DATASET ENTRIES:

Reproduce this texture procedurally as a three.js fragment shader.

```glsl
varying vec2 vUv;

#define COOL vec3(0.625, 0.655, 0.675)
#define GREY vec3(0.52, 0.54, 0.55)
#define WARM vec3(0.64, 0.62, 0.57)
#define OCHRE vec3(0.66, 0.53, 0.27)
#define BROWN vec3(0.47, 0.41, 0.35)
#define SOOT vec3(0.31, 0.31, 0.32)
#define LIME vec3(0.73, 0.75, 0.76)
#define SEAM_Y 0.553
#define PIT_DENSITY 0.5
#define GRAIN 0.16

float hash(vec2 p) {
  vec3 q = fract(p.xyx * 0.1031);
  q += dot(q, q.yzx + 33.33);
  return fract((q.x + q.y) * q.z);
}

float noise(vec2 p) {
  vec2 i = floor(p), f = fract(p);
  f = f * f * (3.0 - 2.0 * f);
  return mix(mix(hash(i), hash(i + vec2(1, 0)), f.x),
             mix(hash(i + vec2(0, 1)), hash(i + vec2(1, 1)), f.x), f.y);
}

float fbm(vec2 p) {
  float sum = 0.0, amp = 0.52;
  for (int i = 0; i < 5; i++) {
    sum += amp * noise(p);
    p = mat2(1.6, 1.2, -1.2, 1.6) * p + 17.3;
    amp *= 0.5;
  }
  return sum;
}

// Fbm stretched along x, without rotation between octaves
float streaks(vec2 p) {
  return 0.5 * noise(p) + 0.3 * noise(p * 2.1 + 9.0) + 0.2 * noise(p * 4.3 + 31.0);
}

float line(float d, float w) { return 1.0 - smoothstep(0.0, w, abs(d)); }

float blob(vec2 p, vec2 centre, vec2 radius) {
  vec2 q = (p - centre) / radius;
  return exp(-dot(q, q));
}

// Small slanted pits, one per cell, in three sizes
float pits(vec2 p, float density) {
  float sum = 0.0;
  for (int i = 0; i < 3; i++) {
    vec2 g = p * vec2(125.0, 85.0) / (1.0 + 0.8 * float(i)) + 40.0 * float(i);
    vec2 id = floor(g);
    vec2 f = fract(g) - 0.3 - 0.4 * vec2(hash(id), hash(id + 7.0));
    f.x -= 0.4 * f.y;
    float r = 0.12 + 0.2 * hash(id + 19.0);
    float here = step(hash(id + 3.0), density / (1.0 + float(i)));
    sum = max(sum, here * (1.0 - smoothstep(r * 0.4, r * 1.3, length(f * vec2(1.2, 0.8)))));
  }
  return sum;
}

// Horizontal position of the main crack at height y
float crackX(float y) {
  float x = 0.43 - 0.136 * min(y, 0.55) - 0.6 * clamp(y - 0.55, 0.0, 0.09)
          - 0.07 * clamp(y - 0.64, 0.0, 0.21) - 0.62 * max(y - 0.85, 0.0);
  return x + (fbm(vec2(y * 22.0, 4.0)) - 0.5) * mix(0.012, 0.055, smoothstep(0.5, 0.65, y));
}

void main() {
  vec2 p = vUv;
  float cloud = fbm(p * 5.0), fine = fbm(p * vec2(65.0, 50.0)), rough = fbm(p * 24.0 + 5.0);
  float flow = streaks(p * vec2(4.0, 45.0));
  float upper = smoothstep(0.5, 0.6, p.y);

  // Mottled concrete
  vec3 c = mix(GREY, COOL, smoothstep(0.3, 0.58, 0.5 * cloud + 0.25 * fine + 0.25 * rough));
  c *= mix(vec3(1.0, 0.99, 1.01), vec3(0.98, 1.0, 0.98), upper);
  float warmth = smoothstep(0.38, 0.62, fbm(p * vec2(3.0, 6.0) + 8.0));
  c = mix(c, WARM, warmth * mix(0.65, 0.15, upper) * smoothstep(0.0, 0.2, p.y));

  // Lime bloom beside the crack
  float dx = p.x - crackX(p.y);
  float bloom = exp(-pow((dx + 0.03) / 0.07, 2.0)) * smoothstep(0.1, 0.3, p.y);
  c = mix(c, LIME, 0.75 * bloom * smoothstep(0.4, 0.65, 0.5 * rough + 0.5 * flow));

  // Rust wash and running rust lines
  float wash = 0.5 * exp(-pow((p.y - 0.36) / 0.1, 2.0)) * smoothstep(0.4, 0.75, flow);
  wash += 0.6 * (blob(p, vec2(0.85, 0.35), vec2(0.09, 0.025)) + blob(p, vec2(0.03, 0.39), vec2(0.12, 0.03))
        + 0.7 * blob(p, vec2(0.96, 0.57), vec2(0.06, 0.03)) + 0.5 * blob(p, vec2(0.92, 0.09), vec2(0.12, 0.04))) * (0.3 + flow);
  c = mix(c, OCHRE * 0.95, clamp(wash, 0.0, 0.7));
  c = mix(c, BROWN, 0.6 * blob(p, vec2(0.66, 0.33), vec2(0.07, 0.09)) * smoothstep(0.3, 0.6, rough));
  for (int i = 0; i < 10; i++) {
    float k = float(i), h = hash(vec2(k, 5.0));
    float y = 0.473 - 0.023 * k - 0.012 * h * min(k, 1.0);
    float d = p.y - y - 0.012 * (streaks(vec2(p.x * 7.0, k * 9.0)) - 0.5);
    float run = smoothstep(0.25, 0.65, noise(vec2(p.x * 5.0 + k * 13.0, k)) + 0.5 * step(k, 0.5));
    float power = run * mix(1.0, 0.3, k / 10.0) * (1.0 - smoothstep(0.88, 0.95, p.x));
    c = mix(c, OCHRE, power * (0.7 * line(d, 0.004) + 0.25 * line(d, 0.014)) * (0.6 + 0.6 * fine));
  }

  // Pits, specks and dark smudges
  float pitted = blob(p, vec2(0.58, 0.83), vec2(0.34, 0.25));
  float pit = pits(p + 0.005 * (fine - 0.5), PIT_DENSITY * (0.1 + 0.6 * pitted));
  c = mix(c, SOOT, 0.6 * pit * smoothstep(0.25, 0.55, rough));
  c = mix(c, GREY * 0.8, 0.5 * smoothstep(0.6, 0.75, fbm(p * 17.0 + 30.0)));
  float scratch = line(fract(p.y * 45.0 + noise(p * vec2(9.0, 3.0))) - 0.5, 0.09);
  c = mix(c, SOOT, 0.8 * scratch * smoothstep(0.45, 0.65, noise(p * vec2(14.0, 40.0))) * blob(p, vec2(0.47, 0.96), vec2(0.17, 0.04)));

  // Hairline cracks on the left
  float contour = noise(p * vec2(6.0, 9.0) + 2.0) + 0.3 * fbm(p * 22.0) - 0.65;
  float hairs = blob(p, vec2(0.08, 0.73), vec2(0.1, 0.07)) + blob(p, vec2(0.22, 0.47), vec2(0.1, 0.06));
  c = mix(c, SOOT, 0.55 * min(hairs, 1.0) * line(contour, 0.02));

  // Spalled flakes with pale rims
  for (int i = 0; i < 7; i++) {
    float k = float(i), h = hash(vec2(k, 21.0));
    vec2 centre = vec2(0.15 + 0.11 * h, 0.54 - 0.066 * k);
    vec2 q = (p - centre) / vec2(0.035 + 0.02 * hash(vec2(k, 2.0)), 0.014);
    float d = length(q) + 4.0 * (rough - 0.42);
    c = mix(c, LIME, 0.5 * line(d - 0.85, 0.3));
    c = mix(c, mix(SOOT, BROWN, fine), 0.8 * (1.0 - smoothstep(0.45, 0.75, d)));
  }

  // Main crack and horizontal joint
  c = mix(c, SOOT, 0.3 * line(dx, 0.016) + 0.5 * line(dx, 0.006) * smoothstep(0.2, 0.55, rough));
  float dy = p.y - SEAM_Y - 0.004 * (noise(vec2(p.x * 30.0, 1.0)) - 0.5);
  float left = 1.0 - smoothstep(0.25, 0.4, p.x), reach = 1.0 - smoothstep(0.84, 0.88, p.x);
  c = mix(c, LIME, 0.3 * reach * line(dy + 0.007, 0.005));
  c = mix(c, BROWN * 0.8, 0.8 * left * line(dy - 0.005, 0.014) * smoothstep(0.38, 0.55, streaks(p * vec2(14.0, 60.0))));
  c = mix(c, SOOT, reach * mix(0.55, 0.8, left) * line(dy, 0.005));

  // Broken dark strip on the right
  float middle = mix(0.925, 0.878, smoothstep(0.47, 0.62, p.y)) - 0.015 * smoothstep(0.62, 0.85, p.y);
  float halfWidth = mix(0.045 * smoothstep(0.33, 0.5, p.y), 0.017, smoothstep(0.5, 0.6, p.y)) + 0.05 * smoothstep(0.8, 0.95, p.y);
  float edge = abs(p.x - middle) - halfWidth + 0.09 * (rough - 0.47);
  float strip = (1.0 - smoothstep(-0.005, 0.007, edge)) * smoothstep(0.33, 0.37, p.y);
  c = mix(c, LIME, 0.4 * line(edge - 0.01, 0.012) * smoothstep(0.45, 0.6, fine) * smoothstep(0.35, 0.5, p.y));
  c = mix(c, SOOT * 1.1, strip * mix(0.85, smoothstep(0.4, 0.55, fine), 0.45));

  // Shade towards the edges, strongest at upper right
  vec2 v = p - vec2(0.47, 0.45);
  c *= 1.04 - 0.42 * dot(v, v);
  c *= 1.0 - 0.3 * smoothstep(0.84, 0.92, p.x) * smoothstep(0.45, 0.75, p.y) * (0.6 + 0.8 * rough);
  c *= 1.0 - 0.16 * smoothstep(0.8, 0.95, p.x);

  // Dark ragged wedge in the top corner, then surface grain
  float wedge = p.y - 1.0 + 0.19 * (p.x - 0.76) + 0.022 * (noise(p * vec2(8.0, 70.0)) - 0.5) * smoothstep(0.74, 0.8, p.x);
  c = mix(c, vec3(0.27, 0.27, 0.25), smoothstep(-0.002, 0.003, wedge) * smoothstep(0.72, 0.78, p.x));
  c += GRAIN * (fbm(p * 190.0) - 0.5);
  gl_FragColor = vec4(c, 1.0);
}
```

PROBLEM DESCRIPTION:
Every line containing the word "return" should be copied from the material.

OUTPUT:
  return fract((q.x + q.y) * q.z);
  return mix(mix(hash(i), hash(i + vec2(1, 0)), f.x),
  return sum;
  return 0.5 * noise(p) + 0.3 * noise(p * 2.1 + 9.0) + 0.2 * noise(p * 4.3 + 31.0);
float line(float d, float w) { return 1.0 - smoothstep(0.0, w, abs(d)); }
  return exp(-dot(q, q));
  return sum;
  return x + (fbm(vec2(y * 22.0, 4.0)) - 0.5) * mix(0.012, 0.055, smoothstep(0.5, 0.65, y));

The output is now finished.